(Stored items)
━━━━

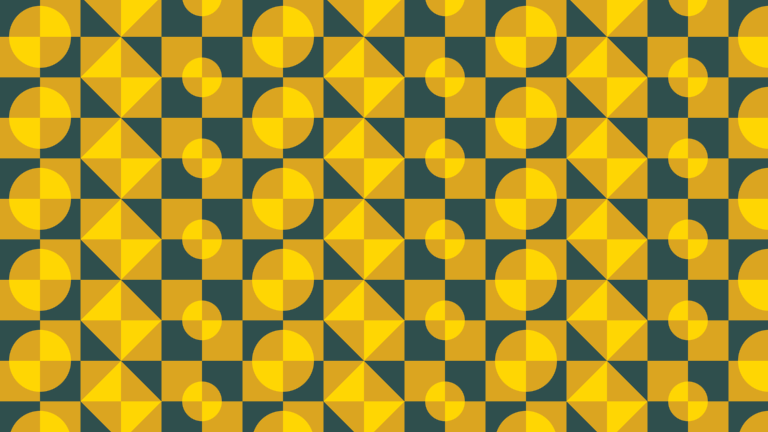
Give the GLSL for this pattern, as a Shadertoy shader.

```glsl
// Geometric tiling: a checkerboard overlaid by columns of large discs, diamonds
// and small discs. Each overlay lifts the board one shade: dark to gold, gold
// to yellow. Shapes are signed distances in cells, repeated with mod.

const vec3 DARK   = vec3(0.184, 0.310, 0.302);
const vec3 GOLD   = vec3(0.858, 0.647, 0.125);
const vec3 YELLOW = vec3(1.000, 0.840, 0.010);

const float CELLS_DOWN   = 10.667;            // checker cells per canvas height
const vec2  FIRST_CENTRE = vec2(0.988, 0.91); // first large disc, from top left
const float LARGE_RADIUS = 0.765;
const float SMALL_RADIUS = 0.49;
const float EDGE_PIXELS  = 1.25;              // width of smoothed edges

// Signed distance to cell borders: positive in even cells, negative in odd ones
vec2 stripes(vec2 p) {
    return abs(mod(p - 0.5, 2.0) - 1.0) - 0.5;
}

// Distance to the overlay; each one covers two by two cells
float overlayDistance(vec2 p) {
    float column = mod(floor((p.x + 1.0) * 0.5), 3.0);
    // Diamonds and small discs sit one cell below the large discs
    float drop = column < 0.5 ? 0.0 : 1.0;
    vec2 local = mod(p + vec2(1.0, 1.0 - drop), 2.0) - 1.0;

    if (column < 0.5) return length(local) - LARGE_RADIUS;
    if (column < 1.5) return (abs(local.x) + abs(local.y) - 1.0) * inversesqrt(2.0);
    return length(local) - SMALL_RADIUS;
}

void mainImage(out vec4 fragColor, in vec2 fragCoord) {
    // Cell coordinates, y downwards, centred on the first large disc
    vec2 fromTop = vec2(fragCoord.x, iResolution.y - fragCoord.y);
    vec2 p = fromTop / iResolution.y * CELLS_DOWN - FIRST_CENTRE;
    float edge = EDGE_PIXELS * CELLS_DOWN / iResolution.y;

    // Smoothed checkerboard: 0 on dark cells, 1 on light cells
    vec2 side = clamp(2.0 * stripes(p) / edge, -1.0, 1.0);
    float light = 0.5 - 0.5 * side.x * side.y;

    // Overlay coverage
    float overlay = clamp(0.5 - overlayDistance(p) / edge, 0.0, 1.0);

    vec3 board  = mix(DARK, GOLD, light);
    vec3 lifted = mix(GOLD, YELLOW, light);
    fragColor = vec4(mix(board, lifted, overlay), 1.0);
}
```
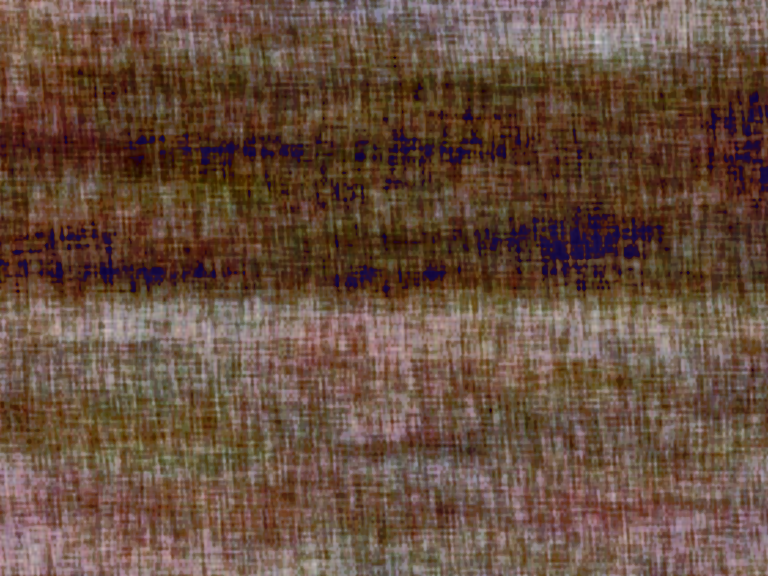
A WebGL 1 fragment shader for this texture:

```glsl
precision highp float;
uniform vec2 u_resolution;

const vec3 UMBER = vec3(0.24, 0.10, 0.03);
const vec3 RUST = vec3(0.29, 0.155, 0.06);
const vec3 OCHRE = vec3(0.38, 0.26, 0.13);
const vec3 TAUPE = vec3(0.41, 0.32, 0.26);
const vec3 SAND = vec3(0.49, 0.41, 0.35);
const vec3 ASH = vec3(0.58, 0.51, 0.51);
const vec3 PLUM = vec3(0.21, 0.05, 0.11);
const vec3 NAVY = vec3(0.10, 0.06, 0.29);

float hash(vec2 p) {
  vec3 q = fract(vec3(p.xyx) * 0.1031);
  q += dot(q, q.yzx + 33.33);
  return fract((q.x + q.y) * q.z);
}

// Value noise centred on zero
float noise(vec2 p) {
  vec2 i = floor(p);
  vec2 f = fract(p);
  f = f * f * (3.0 - 2.0 * f);
  float low = mix(hash(i), hash(i + vec2(1.0, 0.0)), f.x);
  float high = mix(hash(i + vec2(0.0, 1.0)), hash(i + vec2(1.0, 1.0)), f.x);
  return mix(low, high, f.y) - 0.5;
}

float fbm(vec2 p) {
  float sum = 0.0;
  float gain = 0.5;
  for (int i = 0; i < 5; i++) {
    sum += gain * noise(p);
    p = p * 2.03 + vec2(17.3, 9.1);
    gain *= 0.55;
  }
  return sum;
}

float streak(float y, float centre, float width) {
  float d = (y - centre) / width;
  return exp(-d * d);
}

// Broad light and dark layers from bottom to top
float layers(vec2 p) {
  float y = p.y + 0.04 * noise(p * vec2(2.5, 3.0));
  float tone = 0.69;
  tone -= 0.37 * smoothstep(0.45, 0.54, y) * (1.0 - smoothstep(0.82, 0.94, y));
  tone += 0.15 * streak(y, 0.43, 0.05);
  tone += 0.12 * streak(y, 0.19, 0.03);
  tone -= 0.11 * streak(y, 0.31, 0.05);
  tone -= 0.09 * streak(y, 0.11, 0.03);
  tone += 0.12 * streak(y, 0.02, 0.03);
  tone += 0.18 * streak(y, 0.64, 0.02) * streak(p.x, 0.55, 0.3);
  tone += 0.22 * streak(y, 0.76, 0.025) * streak(p.x, 1.1, 0.35);
  tone += 0.22 * streak(y, 0.92, 0.04) * streak(p.x, 1.05, 0.2);
  return tone;
}

// Crossed threads: fine upright fibres over thin level ones
float weave(vec2 p) {
  vec2 q = p;
  q.x += 0.012 * noise(p * vec2(5.0, 6.0)) + 0.06 * p.y;
  float upright = noise(q * vec2(190.0, 30.0)) + 0.6 * noise(q * vec2(95.0, 17.0) + 31.0);
  float level = noise(p * vec2(32.0, 190.0) + 57.0);
  float grain = noise(p * vec2(210.0, 150.0) + 83.0);
  return 0.42 * upright + 0.32 * level + 0.28 * grain;
}

// Colour shifts that differ in each channel
float tint(vec2 p, float seed) {
  float cloud = fbm(p * vec2(3.0, 9.0) + seed);
  float fibre = noise(p * vec2(160.0, 28.0) + seed);
  float thread = noise(p * vec2(28.0, 160.0) + seed * 2.0);
  return 0.17 * cloud + 0.07 * fibre + 0.045 * thread;
}

vec3 ramp(float t) {
  vec3 c = mix(UMBER, RUST, smoothstep(0.05, 0.25, t));
  c = mix(c, OCHRE, smoothstep(0.25, 0.45, t));
  c = mix(c, TAUPE, smoothstep(0.45, 0.60, t));
  c = mix(c, SAND, smoothstep(0.60, 0.75, t));
  c = mix(c, ASH, smoothstep(0.75, 0.92, t));
  return c + 0.45 * max(t - 0.92, 0.0) + 0.3 * min(t - 0.05, 0.0);
}

void main() {
  vec2 p = gl_FragCoord.xy / u_resolution.y;
  float base = layers(p);
  float cloud = fbm(p * vec2(1.8, 15.0) + 5.0);
  float patches = fbm(p * vec2(6.0, 12.0) + 41.0);
  float cloth = weave(p);

  // Woven cloth colour
  vec3 color = ramp(base + 0.75 * cloud + 0.3 * patches + 0.95 * cloth);
  color += vec3(tint(p, 11.0), 0.8 * tint(p, 47.0), tint(p, 93.0));

  // Ragged ink stains in the deepest shade
  float shade = base + 0.55 * cloud + 0.9 * patches + 0.75 * cloth;
  float stain = 1.0 - smoothstep(0.06, 0.17, shade);
  vec3 ink = mix(NAVY, PLUM, smoothstep(-0.04, 0.14, shade)) + 0.12 * cloth;
  color = mix(color, ink, 0.95 * stain);

  gl_FragColor = vec4(clamp(color, 0.0, 1.0), 1.0);
}
```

━━━━

* [YOUR INSTRUCTIONS]
Although the records contain pictures, print only the rest, exactly as written.

* [ANSWER BELOW]
Give the GLSL for this pattern, as a Shadertoy shader.

```glsl
// Geometric tiling: a checkerboard overlaid by columns of large discs, diamonds
// and small discs. Each overlay lifts the board one shade: dark to gold, gold
// to yellow. Shapes are signed distances in cells, repeated with mod.

const vec3 DARK   = vec3(0.184, 0.310, 0.302);
const vec3 GOLD   = vec3(0.858, 0.647, 0.125);
const vec3 YELLOW = vec3(1.000, 0.840, 0.010);

const float CELLS_DOWN   = 10.667;            // checker cells per canvas height
const vec2  FIRST_CENTRE = vec2(0.988, 0.91); // first large disc, from top left
const float LARGE_RADIUS = 0.765;
const float SMALL_RADIUS = 0.49;
const float EDGE_PIXELS  = 1.25;              // width of smoothed edges

// Signed distance to cell borders: positive in even cells, negative in odd ones
vec2 stripes(vec2 p) {
    return abs(mod(p - 0.5, 2.0) - 1.0) - 0.5;
}

// Distance to the overlay; each one covers two by two cells
float overlayDistance(vec2 p) {
    float column = mod(floor((p.x + 1.0) * 0.5), 3.0);
    // Diamonds and small discs sit one cell below the large discs
    float drop = column < 0.5 ? 0.0 : 1.0;
    vec2 local = mod(p + vec2(1.0, 1.0 - drop), 2.0) - 1.0;

    if (column < 0.5) return length(local) - LARGE_RADIUS;
    if (column < 1.5) return (abs(local.x) + abs(local.y) - 1.0) * inversesqrt(2.0);
    return length(local) - SMALL_RADIUS;
}

void mainImage(out vec4 fragColor, in vec2 fragCoord) {
    // Cell coordinates, y downwards, centred on the first large disc
    vec2 fromTop = vec2(fragCoord.x, iResolution.y - fragCoord.y);
    vec2 p = fromTop / iResolution.y * CELLS_DOWN - FIRST_CENTRE;
    float edge = EDGE_PIXELS * CELLS_DOWN / iResolution.y;

    // Smoothed checkerboard: 0 on dark cells, 1 on light cells
    vec2 side = clamp(2.0 * stripes(p) / edge, -1.0, 1.0);
    float light = 0.5 - 0.5 * side.x * side.y;

    // Overlay coverage
    float overlay = clamp(0.5 - overlayDistance(p) / edge, 0.0, 1.0);

    vec3 board  = mix(DARK, GOLD, light);
    vec3 lifted = mix(GOLD, YELLOW, light);
    fragColor = vec4(mix(board, lifted, overlay), 1.0);
}
```
A WebGL 1 fragment shader for this texture:

```glsl
precision highp float;
uniform vec2 u_resolution;

const vec3 UMBER = vec3(0.24, 0.10, 0.03);
const vec3 RUST = vec3(0.29, 0.155, 0.06);
const vec3 OCHRE = vec3(0.38, 0.26, 0.13);
const vec3 TAUPE = vec3(0.41, 0.32, 0.26);
const vec3 SAND = vec3(0.49, 0.41, 0.35);
const vec3 ASH = vec3(0.58, 0.51, 0.51);
const vec3 PLUM = vec3(0.21, 0.05, 0.11);
const vec3 NAVY = vec3(0.10, 0.06, 0.29);

float hash(vec2 p) {
  vec3 q = fract(vec3(p.xyx) * 0.1031);
  q += dot(q, q.yzx + 33.33);
  return fract((q.x + q.y) * q.z);
}

// Value noise centred on zero
float noise(vec2 p) {
  vec2 i = floor(p);
  vec2 f = fract(p);
  f = f * f * (3.0 - 2.0 * f);
  float low = mix(hash(i), hash(i + vec2(1.0, 0.0)), f.x);
  float high = mix(hash(i + vec2(0.0, 1.0)), hash(i + vec2(1.0, 1.0)), f.x);
  return mix(low, high, f.y) - 0.5;
}

float fbm(vec2 p) {
  float sum = 0.0;
  float gain = 0.5;
  for (int i = 0; i < 5; i++) {
    sum += gain * noise(p);
    p = p * 2.03 + vec2(17.3, 9.1);
    gain *= 0.55;
  }
  return sum;
}

float streak(float y, float centre, float width) {
  float d = (y - centre) / width;
  return exp(-d * d);
}

// Broad light and dark layers from bottom to top
float layers(vec2 p) {
  float y = p.y + 0.04 * noise(p * vec2(2.5, 3.0));
  float tone = 0.69;
  tone -= 0.37 * smoothstep(0.45, 0.54, y) * (1.0 - smoothstep(0.82, 0.94, y));
  tone += 0.15 * streak(y, 0.43, 0.05);
  tone += 0.12 * streak(y, 0.19, 0.03);
  tone -= 0.11 * streak(y, 0.31, 0.05);
  tone -= 0.09 * streak(y, 0.11, 0.03);
  tone += 0.12 * streak(y, 0.02, 0.03);
  tone += 0.18 * streak(y, 0.64, 0.02) * streak(p.x, 0.55, 0.3);
  tone += 0.22 * streak(y, 0.76, 0.025) * streak(p.x, 1.1, 0.35);
  tone += 0.22 * streak(y, 0.92, 0.04) * streak(p.x, 1.05, 0.2);
  return tone;
}

// Crossed threads: fine upright fibres over thin level ones
float weave(vec2 p) {
  vec2 q = p;
  q.x += 0.012 * noise(p * vec2(5.0, 6.0)) + 0.06 * p.y;
  float upright = noise(q * vec2(190.0, 30.0)) + 0.6 * noise(q * vec2(95.0, 17.0) + 31.0);
  float level = noise(p * vec2(32.0, 190.0) + 57.0);
  float grain = noise(p * vec2(210.0, 150.0) + 83.0);
  return 0.42 * upright + 0.32 * level + 0.28 * grain;
}

// Colour shifts that differ in each channel
float tint(vec2 p, float seed) {
  float cloud = fbm(p * vec2(3.0, 9.0) + seed);
  float fibre = noise(p * vec2(160.0, 28.0) + seed);
  float thread = noise(p * vec2(28.0, 160.0) + seed * 2.0);
  return 0.17 * cloud + 0.07 * fibre + 0.045 * thread;
}

vec3 ramp(float t) {
  vec3 c = mix(UMBER, RUST, smoothstep(0.05, 0.25, t));
  c = mix(c, OCHRE, smoothstep(0.25, 0.45, t));
  c = mix(c, TAUPE, smoothstep(0.45, 0.60, t));
  c = mix(c, SAND, smoothstep(0.60, 0.75, t));
  c = mix(c, ASH, smoothstep(0.75, 0.92, t));
  return c + 0.45 * max(t - 0.92, 0.0) + 0.3 * min(t - 0.05, 0.0);
}

void main() {
  vec2 p = gl_FragCoord.xy / u_resolution.y;
  float base = layers(p);
  float cloud = fbm(p * vec2(1.8, 15.0) + 5.0);
  float patches = fbm(p * vec2(6.0, 12.0) + 41.0);
  float cloth = weave(p);

  // Woven cloth colour
  vec3 color = ramp(base + 0.75 * cloud + 0.3 * patches + 0.95 * cloth);
  color += vec3(tint(p, 11.0), 0.8 * tint(p, 47.0), tint(p, 93.0));

  // Ragged ink stains in the deepest shade
  float shade = base + 0.55 * cloud + 0.9 * patches + 0.75 * cloth;
  float stain = 1.0 - smoothstep(0.06, 0.17, shade);
  vec3 ink = mix(NAVY, PLUM, smoothstep(-0.04, 0.14, shade)) + 0.12 * cloth;
  color = mix(color, ink, 0.95 * stain);

  gl_FragColor = vec4(clamp(color, 0.0, 1.0), 1.0);
}
```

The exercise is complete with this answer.